### THE DATA:
====================

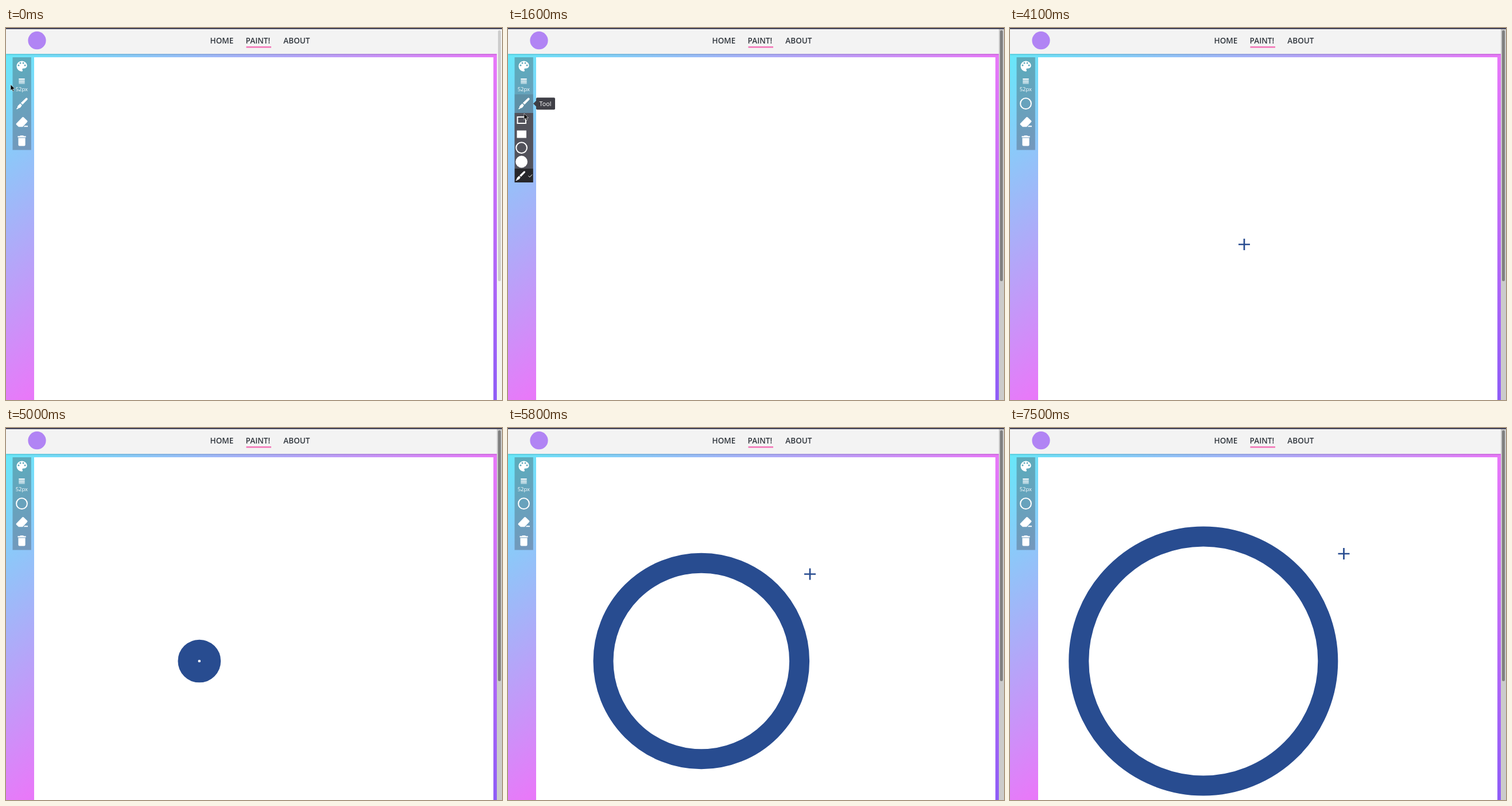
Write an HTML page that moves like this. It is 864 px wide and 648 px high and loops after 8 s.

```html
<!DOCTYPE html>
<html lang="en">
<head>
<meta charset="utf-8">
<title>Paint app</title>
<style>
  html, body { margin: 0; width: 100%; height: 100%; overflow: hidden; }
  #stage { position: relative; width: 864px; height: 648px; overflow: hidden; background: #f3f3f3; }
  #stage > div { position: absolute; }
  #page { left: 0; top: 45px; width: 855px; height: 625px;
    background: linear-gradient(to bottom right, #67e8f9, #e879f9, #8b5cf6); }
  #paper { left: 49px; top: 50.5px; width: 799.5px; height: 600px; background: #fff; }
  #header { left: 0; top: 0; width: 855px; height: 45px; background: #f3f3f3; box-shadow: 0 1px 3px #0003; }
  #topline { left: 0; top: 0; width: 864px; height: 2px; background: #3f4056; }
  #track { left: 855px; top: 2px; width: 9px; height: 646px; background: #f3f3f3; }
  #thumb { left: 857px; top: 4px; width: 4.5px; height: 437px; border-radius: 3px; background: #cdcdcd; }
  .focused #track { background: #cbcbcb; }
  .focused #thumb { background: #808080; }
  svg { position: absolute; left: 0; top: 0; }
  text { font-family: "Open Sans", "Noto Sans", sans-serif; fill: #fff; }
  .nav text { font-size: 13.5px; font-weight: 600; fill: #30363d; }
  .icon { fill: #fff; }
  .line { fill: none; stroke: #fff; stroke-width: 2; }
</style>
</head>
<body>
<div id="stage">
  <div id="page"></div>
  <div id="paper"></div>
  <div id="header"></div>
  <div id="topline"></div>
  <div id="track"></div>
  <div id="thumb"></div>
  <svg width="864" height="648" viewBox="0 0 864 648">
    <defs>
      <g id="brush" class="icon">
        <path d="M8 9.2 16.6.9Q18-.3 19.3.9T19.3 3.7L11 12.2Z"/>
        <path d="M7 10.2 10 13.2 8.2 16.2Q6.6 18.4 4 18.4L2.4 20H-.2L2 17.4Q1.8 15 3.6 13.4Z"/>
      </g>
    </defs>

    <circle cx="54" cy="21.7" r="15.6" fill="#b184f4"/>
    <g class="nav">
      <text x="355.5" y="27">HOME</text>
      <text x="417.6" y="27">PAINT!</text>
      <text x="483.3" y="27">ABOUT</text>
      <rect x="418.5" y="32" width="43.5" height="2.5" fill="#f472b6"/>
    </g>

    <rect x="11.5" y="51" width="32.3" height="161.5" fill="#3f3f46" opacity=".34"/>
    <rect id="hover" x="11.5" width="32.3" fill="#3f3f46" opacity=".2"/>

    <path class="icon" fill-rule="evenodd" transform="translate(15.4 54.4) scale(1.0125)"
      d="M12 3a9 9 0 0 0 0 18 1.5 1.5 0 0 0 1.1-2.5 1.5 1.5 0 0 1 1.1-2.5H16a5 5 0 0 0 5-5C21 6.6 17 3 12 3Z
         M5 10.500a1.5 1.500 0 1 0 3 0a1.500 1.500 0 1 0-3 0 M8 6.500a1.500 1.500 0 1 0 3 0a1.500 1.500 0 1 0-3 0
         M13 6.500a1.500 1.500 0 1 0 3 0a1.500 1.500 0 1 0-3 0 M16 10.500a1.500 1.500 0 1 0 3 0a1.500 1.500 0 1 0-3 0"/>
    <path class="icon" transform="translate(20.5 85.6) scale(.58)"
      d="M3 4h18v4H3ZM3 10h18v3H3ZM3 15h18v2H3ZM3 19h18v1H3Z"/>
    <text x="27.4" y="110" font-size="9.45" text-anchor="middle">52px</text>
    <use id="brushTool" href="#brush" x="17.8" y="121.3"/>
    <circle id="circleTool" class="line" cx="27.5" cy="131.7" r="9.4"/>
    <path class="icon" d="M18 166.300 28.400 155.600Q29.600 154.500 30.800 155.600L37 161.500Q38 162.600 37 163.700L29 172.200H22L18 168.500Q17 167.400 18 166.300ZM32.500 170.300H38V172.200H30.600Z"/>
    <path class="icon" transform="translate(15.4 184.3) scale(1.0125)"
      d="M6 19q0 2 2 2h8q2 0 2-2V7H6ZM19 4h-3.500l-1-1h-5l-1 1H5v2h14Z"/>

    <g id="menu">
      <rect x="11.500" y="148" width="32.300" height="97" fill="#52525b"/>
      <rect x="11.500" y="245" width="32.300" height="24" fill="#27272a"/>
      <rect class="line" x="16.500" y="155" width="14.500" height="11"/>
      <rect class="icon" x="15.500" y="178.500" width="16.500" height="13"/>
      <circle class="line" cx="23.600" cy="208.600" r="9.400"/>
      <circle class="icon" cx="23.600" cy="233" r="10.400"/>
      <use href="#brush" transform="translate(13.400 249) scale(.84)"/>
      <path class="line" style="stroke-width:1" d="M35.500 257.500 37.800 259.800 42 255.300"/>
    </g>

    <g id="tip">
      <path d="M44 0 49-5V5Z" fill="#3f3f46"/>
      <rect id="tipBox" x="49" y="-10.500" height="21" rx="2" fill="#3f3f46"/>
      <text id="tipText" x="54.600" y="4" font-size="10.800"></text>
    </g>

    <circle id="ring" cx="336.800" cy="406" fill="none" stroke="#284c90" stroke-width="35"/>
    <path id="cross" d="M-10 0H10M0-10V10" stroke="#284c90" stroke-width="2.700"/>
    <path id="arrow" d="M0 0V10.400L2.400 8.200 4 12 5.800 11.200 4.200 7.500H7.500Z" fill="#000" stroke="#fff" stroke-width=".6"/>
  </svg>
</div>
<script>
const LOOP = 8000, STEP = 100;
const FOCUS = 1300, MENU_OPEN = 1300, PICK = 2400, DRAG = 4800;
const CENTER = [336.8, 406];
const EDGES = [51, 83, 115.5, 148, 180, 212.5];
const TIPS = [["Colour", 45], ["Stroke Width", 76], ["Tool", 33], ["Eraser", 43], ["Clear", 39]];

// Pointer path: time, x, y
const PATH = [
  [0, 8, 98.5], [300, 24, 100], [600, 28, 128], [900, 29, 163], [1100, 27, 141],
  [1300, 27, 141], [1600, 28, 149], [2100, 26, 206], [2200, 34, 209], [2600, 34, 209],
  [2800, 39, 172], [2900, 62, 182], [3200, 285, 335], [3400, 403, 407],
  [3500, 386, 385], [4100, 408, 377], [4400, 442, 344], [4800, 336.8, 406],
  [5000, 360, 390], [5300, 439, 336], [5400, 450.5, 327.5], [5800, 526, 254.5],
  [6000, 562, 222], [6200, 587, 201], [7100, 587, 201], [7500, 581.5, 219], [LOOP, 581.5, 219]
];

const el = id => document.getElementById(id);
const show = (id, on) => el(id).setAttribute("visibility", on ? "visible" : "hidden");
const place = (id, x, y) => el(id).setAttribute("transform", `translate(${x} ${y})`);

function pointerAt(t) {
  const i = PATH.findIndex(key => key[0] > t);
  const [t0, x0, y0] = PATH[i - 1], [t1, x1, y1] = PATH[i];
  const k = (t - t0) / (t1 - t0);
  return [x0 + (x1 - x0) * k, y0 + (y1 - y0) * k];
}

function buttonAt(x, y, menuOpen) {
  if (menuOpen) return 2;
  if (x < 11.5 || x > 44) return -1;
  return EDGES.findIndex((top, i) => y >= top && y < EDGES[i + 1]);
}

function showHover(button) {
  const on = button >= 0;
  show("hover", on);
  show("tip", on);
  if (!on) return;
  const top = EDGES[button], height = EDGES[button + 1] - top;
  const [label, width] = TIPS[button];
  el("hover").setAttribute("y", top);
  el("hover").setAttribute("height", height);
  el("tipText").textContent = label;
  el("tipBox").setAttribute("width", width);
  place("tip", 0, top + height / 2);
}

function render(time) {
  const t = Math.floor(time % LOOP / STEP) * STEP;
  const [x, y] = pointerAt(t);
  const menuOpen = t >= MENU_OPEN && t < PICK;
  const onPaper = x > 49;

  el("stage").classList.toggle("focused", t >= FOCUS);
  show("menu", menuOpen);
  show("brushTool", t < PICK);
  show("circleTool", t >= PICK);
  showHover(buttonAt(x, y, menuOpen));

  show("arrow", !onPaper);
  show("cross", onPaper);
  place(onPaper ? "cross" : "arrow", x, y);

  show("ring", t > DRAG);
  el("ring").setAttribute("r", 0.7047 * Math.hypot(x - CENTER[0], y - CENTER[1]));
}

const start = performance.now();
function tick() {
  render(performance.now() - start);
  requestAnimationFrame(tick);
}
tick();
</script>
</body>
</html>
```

====================

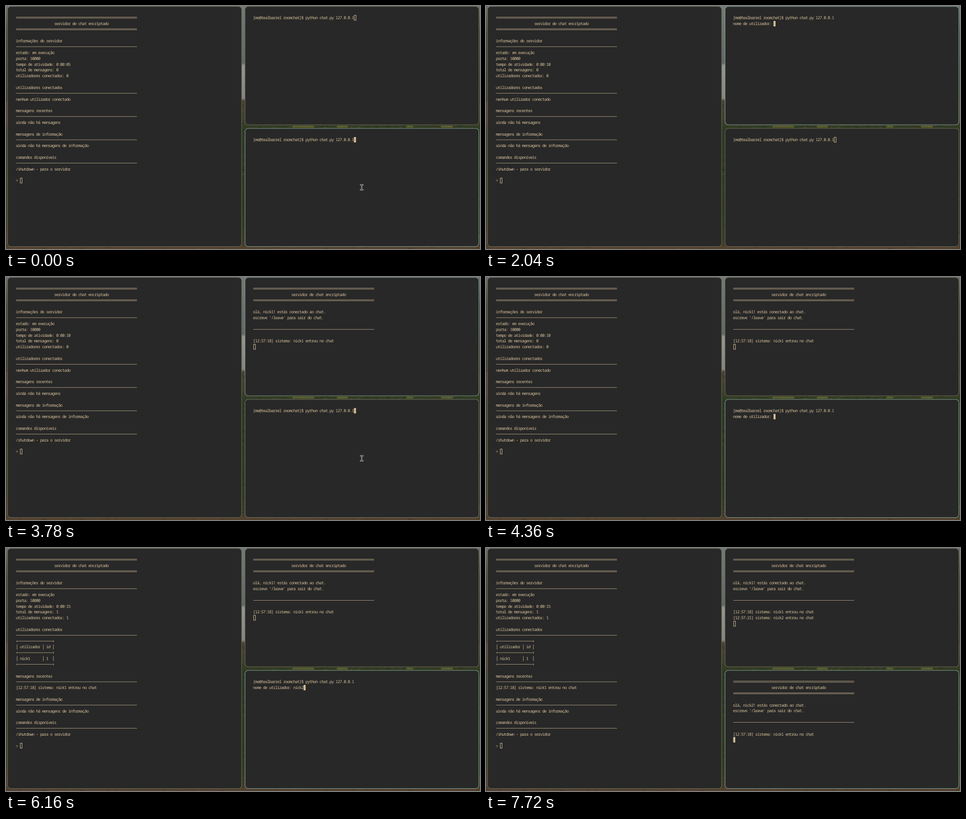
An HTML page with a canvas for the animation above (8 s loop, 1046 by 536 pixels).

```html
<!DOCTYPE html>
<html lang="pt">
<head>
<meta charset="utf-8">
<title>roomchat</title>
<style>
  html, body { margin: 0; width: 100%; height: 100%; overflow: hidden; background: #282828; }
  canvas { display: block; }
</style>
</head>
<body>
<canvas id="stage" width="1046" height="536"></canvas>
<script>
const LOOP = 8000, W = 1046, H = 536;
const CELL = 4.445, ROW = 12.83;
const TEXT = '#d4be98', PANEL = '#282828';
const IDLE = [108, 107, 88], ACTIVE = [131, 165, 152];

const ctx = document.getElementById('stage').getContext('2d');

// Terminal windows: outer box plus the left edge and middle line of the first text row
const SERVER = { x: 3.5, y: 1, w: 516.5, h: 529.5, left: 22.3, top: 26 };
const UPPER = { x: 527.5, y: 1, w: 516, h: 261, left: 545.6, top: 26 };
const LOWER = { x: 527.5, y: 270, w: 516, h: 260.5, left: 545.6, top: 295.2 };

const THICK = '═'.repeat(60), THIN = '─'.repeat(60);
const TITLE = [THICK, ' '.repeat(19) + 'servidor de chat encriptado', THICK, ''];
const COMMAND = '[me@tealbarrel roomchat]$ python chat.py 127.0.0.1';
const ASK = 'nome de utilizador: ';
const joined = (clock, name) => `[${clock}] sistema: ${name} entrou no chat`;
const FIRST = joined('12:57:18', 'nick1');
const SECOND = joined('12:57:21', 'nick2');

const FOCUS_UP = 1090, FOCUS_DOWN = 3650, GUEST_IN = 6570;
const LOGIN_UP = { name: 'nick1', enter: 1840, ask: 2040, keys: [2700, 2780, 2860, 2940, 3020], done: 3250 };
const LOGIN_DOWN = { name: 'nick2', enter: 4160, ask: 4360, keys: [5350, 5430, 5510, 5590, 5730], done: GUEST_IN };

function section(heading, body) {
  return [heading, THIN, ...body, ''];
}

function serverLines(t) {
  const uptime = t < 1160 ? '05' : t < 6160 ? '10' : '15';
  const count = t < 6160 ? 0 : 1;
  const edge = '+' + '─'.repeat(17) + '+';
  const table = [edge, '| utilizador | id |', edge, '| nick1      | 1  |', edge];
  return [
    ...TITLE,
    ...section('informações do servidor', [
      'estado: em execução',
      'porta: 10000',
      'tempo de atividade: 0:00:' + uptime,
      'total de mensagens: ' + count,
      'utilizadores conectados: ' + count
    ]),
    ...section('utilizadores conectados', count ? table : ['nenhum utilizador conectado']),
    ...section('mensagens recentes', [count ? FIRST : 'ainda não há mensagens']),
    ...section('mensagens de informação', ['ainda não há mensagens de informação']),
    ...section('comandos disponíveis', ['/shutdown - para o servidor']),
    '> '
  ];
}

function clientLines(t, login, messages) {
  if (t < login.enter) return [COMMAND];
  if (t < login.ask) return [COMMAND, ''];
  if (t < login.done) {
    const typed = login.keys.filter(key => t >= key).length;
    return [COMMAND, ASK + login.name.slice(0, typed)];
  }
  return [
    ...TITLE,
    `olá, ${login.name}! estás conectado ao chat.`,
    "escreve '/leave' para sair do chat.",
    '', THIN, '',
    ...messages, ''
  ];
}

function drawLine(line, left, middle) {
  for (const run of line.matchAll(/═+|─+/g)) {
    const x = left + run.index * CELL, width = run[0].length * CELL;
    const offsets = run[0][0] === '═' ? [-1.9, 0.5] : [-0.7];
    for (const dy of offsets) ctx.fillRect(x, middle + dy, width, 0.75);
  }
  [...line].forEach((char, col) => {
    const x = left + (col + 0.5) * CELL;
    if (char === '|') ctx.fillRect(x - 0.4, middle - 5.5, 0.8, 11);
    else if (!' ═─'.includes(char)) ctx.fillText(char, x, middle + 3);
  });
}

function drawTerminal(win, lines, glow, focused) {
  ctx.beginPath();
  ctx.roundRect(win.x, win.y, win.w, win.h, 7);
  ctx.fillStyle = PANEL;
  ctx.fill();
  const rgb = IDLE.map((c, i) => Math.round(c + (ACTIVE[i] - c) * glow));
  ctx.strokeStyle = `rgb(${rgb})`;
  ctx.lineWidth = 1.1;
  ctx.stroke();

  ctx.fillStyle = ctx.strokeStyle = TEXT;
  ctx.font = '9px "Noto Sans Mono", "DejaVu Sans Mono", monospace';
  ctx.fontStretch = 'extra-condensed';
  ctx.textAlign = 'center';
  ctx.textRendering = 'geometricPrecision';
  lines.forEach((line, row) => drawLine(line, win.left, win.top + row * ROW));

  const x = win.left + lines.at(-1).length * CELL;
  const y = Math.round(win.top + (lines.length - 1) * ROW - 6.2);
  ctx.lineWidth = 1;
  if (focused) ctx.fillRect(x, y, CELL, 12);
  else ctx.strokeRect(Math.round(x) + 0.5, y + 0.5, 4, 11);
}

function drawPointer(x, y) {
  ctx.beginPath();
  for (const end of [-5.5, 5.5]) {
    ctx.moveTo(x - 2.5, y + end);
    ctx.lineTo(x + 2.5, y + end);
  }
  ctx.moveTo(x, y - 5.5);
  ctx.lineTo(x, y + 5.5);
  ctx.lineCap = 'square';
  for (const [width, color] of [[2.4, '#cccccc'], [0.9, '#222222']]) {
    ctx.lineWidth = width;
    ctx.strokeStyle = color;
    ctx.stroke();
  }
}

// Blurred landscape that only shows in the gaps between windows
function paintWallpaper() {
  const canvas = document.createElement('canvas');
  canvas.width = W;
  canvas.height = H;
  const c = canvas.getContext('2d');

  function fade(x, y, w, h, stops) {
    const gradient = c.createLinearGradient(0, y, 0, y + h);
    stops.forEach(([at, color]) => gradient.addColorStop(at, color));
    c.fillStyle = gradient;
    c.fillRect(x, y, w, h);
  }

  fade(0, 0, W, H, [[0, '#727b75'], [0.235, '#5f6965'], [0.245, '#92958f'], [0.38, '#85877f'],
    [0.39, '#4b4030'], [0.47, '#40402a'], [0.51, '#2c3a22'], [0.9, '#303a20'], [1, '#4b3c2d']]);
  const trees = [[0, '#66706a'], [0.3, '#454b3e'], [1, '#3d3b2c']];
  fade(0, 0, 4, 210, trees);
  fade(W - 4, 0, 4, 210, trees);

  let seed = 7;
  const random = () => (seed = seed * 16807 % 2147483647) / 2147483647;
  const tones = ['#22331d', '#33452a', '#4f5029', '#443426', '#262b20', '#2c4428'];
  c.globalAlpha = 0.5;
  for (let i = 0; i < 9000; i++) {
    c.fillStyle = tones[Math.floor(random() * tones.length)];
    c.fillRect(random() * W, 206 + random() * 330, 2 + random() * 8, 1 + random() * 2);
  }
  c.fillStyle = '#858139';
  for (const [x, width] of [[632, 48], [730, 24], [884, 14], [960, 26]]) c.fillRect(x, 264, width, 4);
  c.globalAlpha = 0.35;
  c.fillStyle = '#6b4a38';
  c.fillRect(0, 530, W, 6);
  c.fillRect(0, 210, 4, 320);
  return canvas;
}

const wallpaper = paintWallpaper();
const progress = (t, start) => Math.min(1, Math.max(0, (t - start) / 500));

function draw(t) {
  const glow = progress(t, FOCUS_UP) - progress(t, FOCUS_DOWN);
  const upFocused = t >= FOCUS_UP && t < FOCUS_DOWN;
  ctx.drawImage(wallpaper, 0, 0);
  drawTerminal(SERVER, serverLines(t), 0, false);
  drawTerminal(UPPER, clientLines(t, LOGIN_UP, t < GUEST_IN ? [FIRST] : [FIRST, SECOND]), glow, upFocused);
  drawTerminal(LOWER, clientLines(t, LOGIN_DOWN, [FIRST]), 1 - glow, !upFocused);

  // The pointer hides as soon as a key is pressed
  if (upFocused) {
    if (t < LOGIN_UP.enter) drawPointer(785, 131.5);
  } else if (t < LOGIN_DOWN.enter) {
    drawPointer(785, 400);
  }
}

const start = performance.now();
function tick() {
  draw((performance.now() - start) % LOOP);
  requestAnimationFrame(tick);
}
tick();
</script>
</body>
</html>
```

====================

### EXERCISE PROMPT:
How many lines in the entries above include the string "canvas"? Answer with the number only.

### RESPONSE BOX:
8